[Plain-text document sources]
########
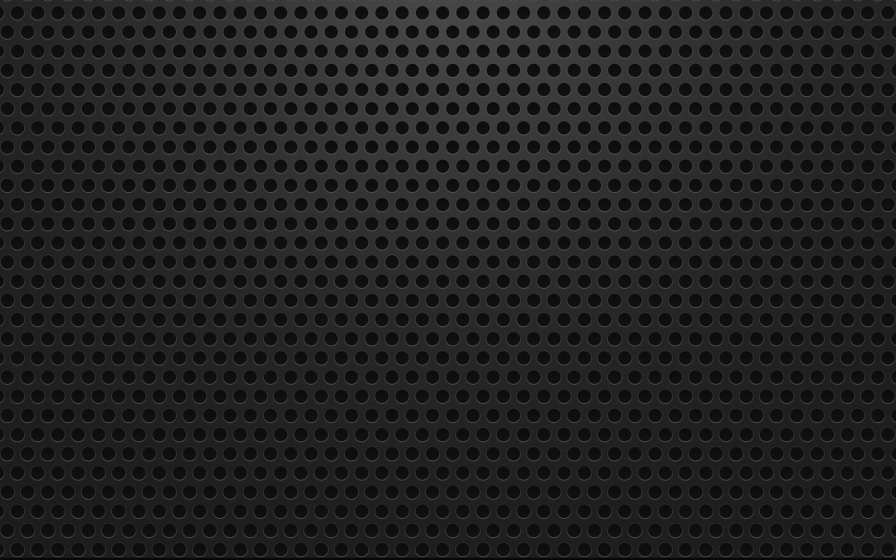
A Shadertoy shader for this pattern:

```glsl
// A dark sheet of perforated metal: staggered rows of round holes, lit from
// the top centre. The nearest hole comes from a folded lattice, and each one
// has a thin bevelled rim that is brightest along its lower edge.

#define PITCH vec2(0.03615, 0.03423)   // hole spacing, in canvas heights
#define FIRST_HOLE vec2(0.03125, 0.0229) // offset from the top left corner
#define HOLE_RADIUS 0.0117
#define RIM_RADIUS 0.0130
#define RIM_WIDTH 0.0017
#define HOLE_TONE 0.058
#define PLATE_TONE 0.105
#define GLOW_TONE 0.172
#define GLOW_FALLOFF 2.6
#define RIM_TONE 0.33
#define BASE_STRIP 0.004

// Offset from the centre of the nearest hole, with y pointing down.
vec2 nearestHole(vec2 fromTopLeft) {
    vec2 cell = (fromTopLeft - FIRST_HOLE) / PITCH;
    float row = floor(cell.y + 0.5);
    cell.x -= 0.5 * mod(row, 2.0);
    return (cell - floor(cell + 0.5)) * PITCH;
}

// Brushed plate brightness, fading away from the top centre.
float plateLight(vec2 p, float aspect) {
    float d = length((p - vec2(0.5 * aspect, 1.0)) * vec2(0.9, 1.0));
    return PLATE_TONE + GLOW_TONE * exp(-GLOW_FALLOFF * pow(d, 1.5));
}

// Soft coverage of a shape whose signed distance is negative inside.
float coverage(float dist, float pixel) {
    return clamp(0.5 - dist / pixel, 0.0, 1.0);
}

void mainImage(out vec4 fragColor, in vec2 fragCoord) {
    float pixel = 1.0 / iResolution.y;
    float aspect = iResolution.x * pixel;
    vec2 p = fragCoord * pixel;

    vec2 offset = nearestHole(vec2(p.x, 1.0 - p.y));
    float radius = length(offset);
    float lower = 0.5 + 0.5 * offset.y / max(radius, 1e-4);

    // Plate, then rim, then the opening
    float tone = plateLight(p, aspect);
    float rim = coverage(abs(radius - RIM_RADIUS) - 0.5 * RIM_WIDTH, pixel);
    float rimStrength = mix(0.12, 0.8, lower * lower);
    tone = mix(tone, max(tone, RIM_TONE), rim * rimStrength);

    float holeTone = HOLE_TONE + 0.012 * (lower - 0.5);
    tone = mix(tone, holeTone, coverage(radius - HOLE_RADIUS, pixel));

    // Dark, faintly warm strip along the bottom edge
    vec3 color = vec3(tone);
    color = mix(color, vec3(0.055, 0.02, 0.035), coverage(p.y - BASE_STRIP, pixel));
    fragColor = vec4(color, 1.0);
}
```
########
■ WHAT TO DO
Search the data above for the string "pixel". Report every line where it is found.

■ REPLY
float coverage(float dist, float pixel) {
    return clamp(0.5 - dist / pixel, 0.0, 1.0);
    float pixel = 1.0 / iResolution.y;
    float aspect = iResolution.x * pixel;
    vec2 p = fragCoord * pixel;
    float rim = coverage(abs(radius - RIM_RADIUS) - 0.5 * RIM_WIDTH, pixel);
    tone = mix(tone, holeTone, coverage(radius - HOLE_RADIUS, pixel));
    color = mix(color, vec3(0.055, 0.02, 0.035), coverage(p.y - BASE_STRIP, pixel));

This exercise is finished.